As my readers will know, I do try to play my ukulele in public as often as I can (nothing like performing in front of others to hone your skills) and it struck me that when I do so, a number of questions from those listening start recurring.
In this post I will share with you the most frequently asked questions I hear about the uke.
Q: Is that a miniature guitar?
Nope - it's a ukulele, but there are from the same Chordophone family!
Q: A ukulele? No, it can't be, I've seen George Formby playing a ukulele in his films, and his looked like a banjo.
Well, yes, he did often appear playing a banjolele, but he can also be seen playing a traditional wooden ukulele too!
Q: So, is it tuned like a guitar?

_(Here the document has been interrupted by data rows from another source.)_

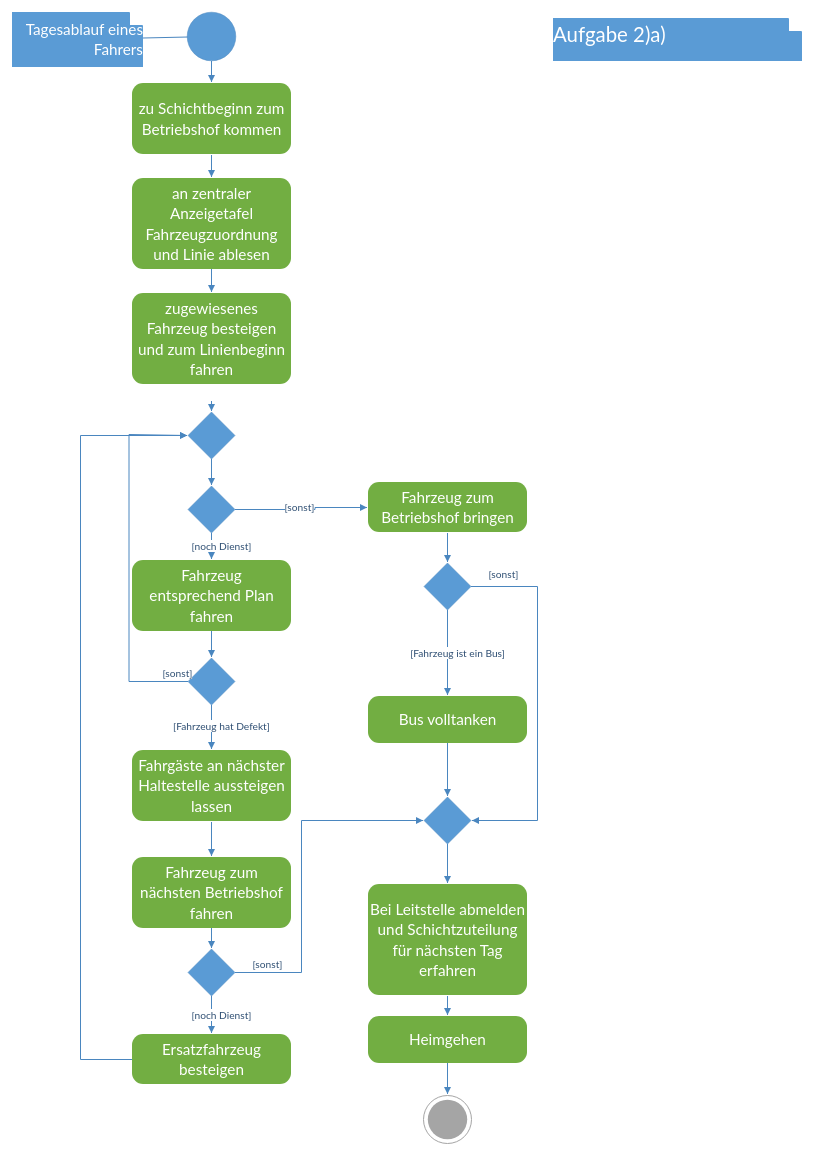
<!DOCTYPE html>
<html lang="de">
<head>
<meta charset="utf-8">
<title>Tagesablauf eines Fahrers</title>
<style>
  :root {
    --paper: #ffffff;
    --blue: #5a9bd5;
    --blue-edge: #4a86bf;
    --green: #72ae42;
    --grey: #a5a5a5;
    --label: #2f4f73;
  }
  * { box-sizing: border-box; margin: 0; }
  html, body { width: 814px; height: 1156px; overflow: hidden; background: var(--paper); }
  .diagram {
    position: relative;
    width: 814px;
    height: 1156px;
    font: 15.3px/20.4px Lato, "Open Sans", sans-serif;
    color: var(--paper);
    white-space: nowrap;
  }
  .connectors { position: absolute; left: 0; top: 0; }
  .flow { fill: none; stroke: var(--blue-edge); stroke-width: 1; }
  .flow path { marker-end: url(#arrow); }
  .shapes { fill: var(--blue); }
  .action {
    position: absolute;
    left: 132px;
    top: var(--y);
    width: 159px;
    height: var(--h);
    display: flex;
    align-items: center;
    justify-content: center;
    text-align: center;
    background: var(--green);
    border-radius: 11px;
  }
  .action.depot { left: 368px; }
  .guard {
    position: absolute;
    left: var(--x);
    top: var(--y);
    transform: translate(-50%, -50%);
    font-size: 10.2px;
    line-height: 12px;
    color: var(--label);
    background: var(--paper);
  }
  .note { position: absolute; left: 12px; top: 19px; width: 131px; text-align: right; font-weight: 400; font-size: 15.3px; }
  .task { position: absolute; left: 553px; top: 21px; font-size: 20.4px; line-height: 27px; font-weight: 400; }
</style>
</head>
<body>
<main class="diagram">
  <svg class="connectors" width="814" height="1156" viewBox="0 0 814 1156" aria-hidden="true">
    <defs>
      <marker id="arrow" markerUnits="userSpaceOnUse" markerWidth="8" markerHeight="8" refX="7" refY="4" orient="auto">
        <polygon points="0,0.5 7,4 0,7.5" fill="#4a86bf"/>
      </marker>
      <polygon id="decision" points="0,-23.5 23.5,0 0,23.5 -23.5,0" stroke="#4a86bf" stroke-width="0.5"/>
    </defs>

    <g class="flow">
      <line x1="143" y1="38" x2="188" y2="37"/>
      <path d="M211.5 61V82"/>
      <path d="M211.5 155V177"/>
      <path d="M211.5 269V292"/>
      <path d="M211.5 401V411"/>
      <path d="M211.5 459V485"/>
      <path d="M211.5 533V559"/>
      <path d="M211.5 631V657"/>
      <path d="M211.5 705V749"/>
      <path d="M211.5 822V856"/>
      <path d="M211.5 928V948"/>
      <path d="M211.5 996V1033"/>
      <path d="M235 509.5H315V507.5H367"/>
      <path d="M188 681.5H129V434.5L187 435.5"/>
      <path d="M132 1059.5H80.5V435.5H187"/>
      <path d="M235 972.5H301.5V820.5H423"/>
      <path d="M447.5 533V562"/>
      <path d="M447.5 610V695"/>
      <path d="M471 586.5H537.5V820.5H472"/>
      <path d="M447.5 743V796"/>
      <path d="M447.5 844V883"/>
      <path d="M447.5 996V1015"/>
      <path d="M447.5 1063V1094"/>
    </g>

    <g class="shapes">
      <path d="M12 12H129Q130 12 130 13V25H142Q143 25 143 26V67H12Z"/>
      <path d="M553 18H788Q789 18 789 19V31H801Q802 31 802 32V61H553Z"/>
      <circle cx="211.5" cy="36.5" r="24.3" stroke="#4a86bf" stroke-width="0.5"/>
      <use href="#decision" x="211.5" y="435.5"/>
      <use href="#decision" x="211.5" y="509.5"/>
      <use href="#decision" x="211.5" y="681.5"/>
      <use href="#decision" x="211.5" y="972.5"/>
      <use href="#decision" x="447.5" y="586.5"/>
      <use href="#decision" x="447.5" y="820.5"/>
    </g>

    <g class="final-node">
      <circle cx="447.5" cy="1119.5" r="24" fill="#ffffff" stroke="#a5a5a5"/>
      <circle cx="447.5" cy="1119.5" r="19.7" fill="#a5a5a5"/>
    </g>
  </svg>

  <h1 class="note" style="line-height:20.4px">Tagesablauf eines<br>Fahrers</h1>
  <h2 class="task">Aufgabe 2)a)</h2>

  <div class="action" style="--y:83px;--h:71px">zu Schichtbeginn zum<br>Betriebshof kommen</div>
  <div class="action" style="--y:178px;--h:91px">an zentraler<br>Anzeigetafel<br>Fahrzeugzuordnung<br>und Linie ablesen</div>
  <div class="action" style="--y:293px;--h:91px">zugewiesenes<br>Fahrzeug besteigen<br>und zum Linienbeginn<br>fahren</div>
  <div class="action" style="--y:560px;--h:71px">Fahrzeug<br>entsprechend Plan<br>fahren</div>
  <div class="action" style="--y:750px;--h:71px">Fahrgäste an nächster<br>Haltestelle aussteigen<br>lassen</div>
  <div class="action" style="--y:857px;--h:71px">Fahrzeug zum<br>nächsten Betriebshof<br>fahren</div>
  <div class="action" style="--y:1034px;--h:50px">Ersatzfahrzeug<br>besteigen</div>

  <div class="action depot" style="--y:482px;--h:50px">Fahrzeug zum<br>Betriebshof bringen</div>
  <div class="action depot" style="--y:696px;--h:47px">Bus volltanken</div>
  <div class="action depot" style="--y:884px;--h:111px">Bei Leitstelle abmelden<br>und Schichtzuteilung<br>für nächsten Tag<br>erfahren</div>
  <div class="action depot" style="--y:1016px;--h:47px">Heimgehen</div>

  <span class="guard" style="--x:299.5px;--y:507px">[sonst]</span>
  <span class="guard" style="--x:221.5px;--y:546px">[noch Dienst]</span>
  <span class="guard" style="--x:177.5px;--y:673px">[sonst]</span>
  <span class="guard" style="--x:221.5px;--y:726px">[Fahrzeug hat Defekt]</span>
  <span class="guard" style="--x:267.5px;--y:964px">[sonst]</span>
  <span class="guard" style="--x:221.5px;--y:1015px">[noch Dienst]</span>
  <span class="guard" style="--x:503.5px;--y:574px">[sonst]</span>
  <span class="guard" style="--x:457.5px;--y:653px">[Fahrzeug ist ein Bus]</span>
</main>
</body>
</html>
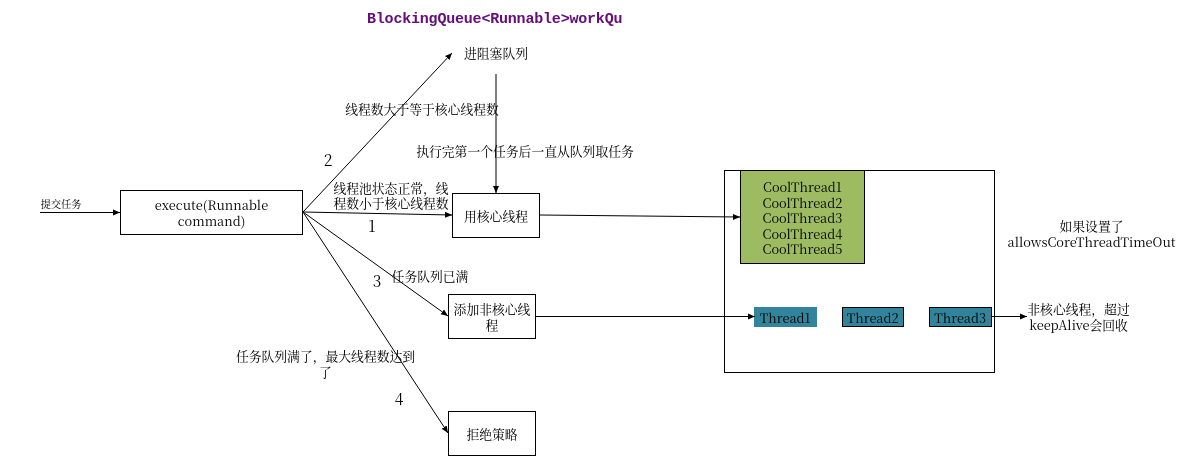
<!DOCTYPE html>
<html lang="zh-CN">
<head>
<meta charset="utf-8">
<title>线程池执行流程</title>
<style>
:root {
  --paper: #fff;
  --ink: #000;
  --queue: #660e7a;
  --core: #9dbb61;
  --worker: #31849b;
}
* { box-sizing: border-box; }
html, body { margin: 0; overflow: hidden; background: var(--paper); }
.diagram {
  position: relative;
  width: 1200px;
  height: 467px;
  overflow: hidden;
  color: var(--ink);
  font: 12.8px/15.5px "Noto Serif CJK SC", "Noto Serif", serif;
}
.diagram > * { position: absolute; margin: 0; }
.queue-type {
  left: 367px; top: 11px;
  white-space: nowrap;
  color: var(--queue);
  font: bold 15px/18px "Liberation Mono", monospace;
  letter-spacing: -0.2px;
}
.node {
  display: flex;
  align-items: center;
  justify-content: center;
  width: 88px;
  height: 45px;
  border: 1px solid var(--ink);
  background: var(--paper);
  text-align: center;
  white-space: nowrap;
}
.execute { left: 120px; top: 190px; width: 183px; }
.use-core { left: 452px; top: 193px; }
.add-worker { left: 448px; top: 294px; }
.reject { left: 448px; top: 411px; }

.label { text-align: center; white-space: nowrap; }
.submit { left: 39px; top: 196px; width: 44px; font-size: 10.3px; }
.enqueue { left: 455px; top: 45px; width: 82px; }
.at-core { left: 339px; top: 101px; width: 166px; }
.take-next { left: 409px; top: 143px; width: 232px; }
.below-core { left: 327px; top: 180px; width: 128px; line-height: 15px; }
.queue-full { left: 388px; top: 268px; width: 84px; }
.at-max { left: 229px; top: 348px; width: 193px; }
.core-timeout { left: 1001px; top: 218px; width: 181px; }
.keep-alive { left: 1021px; top: 301px; width: 115px; }

.step { width: 12px; text-align: center; font-size: 15.5px; line-height: 18px; }
.step-1 { left: 366px; top: 216px; }
.step-2 { left: 322px; top: 150px; }
.step-3 { left: 371px; top: 271px; }
.step-4 { left: 393px; top: 389px; }

.pool {
  left: 724px; top: 170px; width: 271px; height: 203px;
  border: 1px solid var(--ink);
}
.core-threads, .worker-threads { margin: 0; padding: 0; list-style: none; text-align: center; }
.core-threads {
  width: 125px; height: 94px;
  margin: -1px 0 0 15px;
  padding-top: 8px;
  border: 1px solid var(--ink);
  background: var(--core);
}
.worker-threads { display: flex; gap: 25px; margin: 43px 0 0 29px; }
.worker-threads li {
  flex: none;
  width: 62.5px; height: 20px;
  border: 1px solid var(--ink);
  background: var(--worker);
  line-height: 19px;
}
.worker-threads .active { border-color: var(--worker); }
.arrows { left: 0; top: 0; stroke: var(--ink); fill: none; }
</style>
</head>
<body>
<main class="diagram">
  <h1 class="queue-type">BlockingQueue&lt;Runnable&gt;workQu</h1>

  <div class="node execute">execute(Runnable<br>command)</div>
  <div class="node use-core">用核心线程</div>
  <div class="node add-worker">添加非核心线<br>程</div>
  <div class="node reject">拒绝策略</div>

  <section class="pool">
    <ul class="core-threads">
      <li>CoolThread1</li>
      <li>CoolThread2</li>
      <li>CoolThread3</li>
      <li>CoolThread4</li>
      <li>CoolThread5</li>
    </ul>
    <ul class="worker-threads">
      <li class="active">Thread1</li>
      <li>Thread2</li>
      <li>Thread3</li>
    </ul>
  </section>

  <p class="label submit">提交任务</p>
  <p class="label enqueue">进阻塞队列</p>
  <p class="label at-core">线程数大于等于核心线程数</p>
  <p class="label take-next">执行完第一个任务后一直从队列取任务</p>
  <p class="label below-core">线程池状态正常，线<br>程数小于核心线程数</p>
  <p class="label queue-full">任务队列已满</p>
  <p class="label at-max">任务队列满了，最大线程数达到<br>了</p>
  <p class="label core-timeout">如果设置了<br>allowsCoreThreadTimeOut</p>
  <p class="label keep-alive">非核心线程，超过<br>keepAlive会回收</p>

  <p class="step step-1">1</p>
  <p class="step step-2">2</p>
  <p class="step step-3">3</p>
  <p class="step step-4">4</p>

  <svg class="arrows" width="1200" height="467" viewBox="0 0 1200 467" aria-hidden="true">
    <defs>
      <marker id="arrowhead" markerUnits="userSpaceOnUse" markerWidth="8" markerHeight="8" refX="7" refY="4" orient="auto">
        <polygon points="0,1 7,4 0,7" fill="black" stroke="none"/>
      </marker>
    </defs>
    <g marker-end="url(#arrowhead)">
      <line x1="40" y1="212.5" x2="120" y2="212.5"/>
      <line x1="303" y1="212" x2="452" y2="53"/>
      <line x1="303" y1="212" x2="452" y2="215"/>
      <line x1="303" y1="212" x2="448" y2="316"/>
      <line x1="303" y1="212" x2="448" y2="433"/>
      <line x1="496" y1="74" x2="496" y2="193"/>
      <line x1="540" y1="215" x2="740" y2="217"/>
      <line x1="536" y1="316.5" x2="755" y2="316.5"/>
      <line x1="991" y1="316.5" x2="1027" y2="316.5"/>
    </g>
  </svg>
</main>
</body>
</html>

Very similarly - in fact its the same as the four highest strings on a guitar as if it were Capo'd at the fifth fret. Those four strings on a guitar are tuned DGBE, whereas on a ukulele they are tuned GCEA. See -Tuning a ukulele.
Q: Is that just a toy?
A toy??? You tell me - Jake Shimabukuro
Q: Where can I buy a ukulele?
All over the place! In fact they are hugely popular these days, but try to stick to a reputable music store with staff who understand how an instrument should be set up. If you are buying at the cheap end of the ukulele range, I think this is essential! See How to buy a ukulele
Q: (When playing my Fluke) Is that a lute?
No! (though I can see the likeness!)
Q: Do you know any songs by Tiny Tim?
Yes, I do, but I would rather not play them just now thanks!
Q: Can you plug that into an amplifier?
Well, some of my ukes can - those that have pickups installed. See - Ukulele pickups
Q: Is it easy to learn?
I tell everyone the same thing - the uke is a very easy instrument to start to learn, but like anything, requires practice and may take a lifetime to master. I believe though that I can get anyone to play a two chord song in 10 minutes.
Q: I thought they only played those in Hawaii?
Well, yes, the uke is hugely popular in Hawaii, and it has its most famous origins in those islands where it is considered the national instrument. It's history goes further back though to Portugal - see Ukulele history
Q: Why dont you play it with a plectrum?
There is nothing stopping me playing it with a pick, and many players do choose to do this, but I prefer the traditional finger strumming. See - Pick or strum?
On the whole though, the usual response from an audience hearing a ukulele is smiles on faces and positive comments saying how much they enjoyed it and what a lovely sweet sound it has.
What do you get asked the most?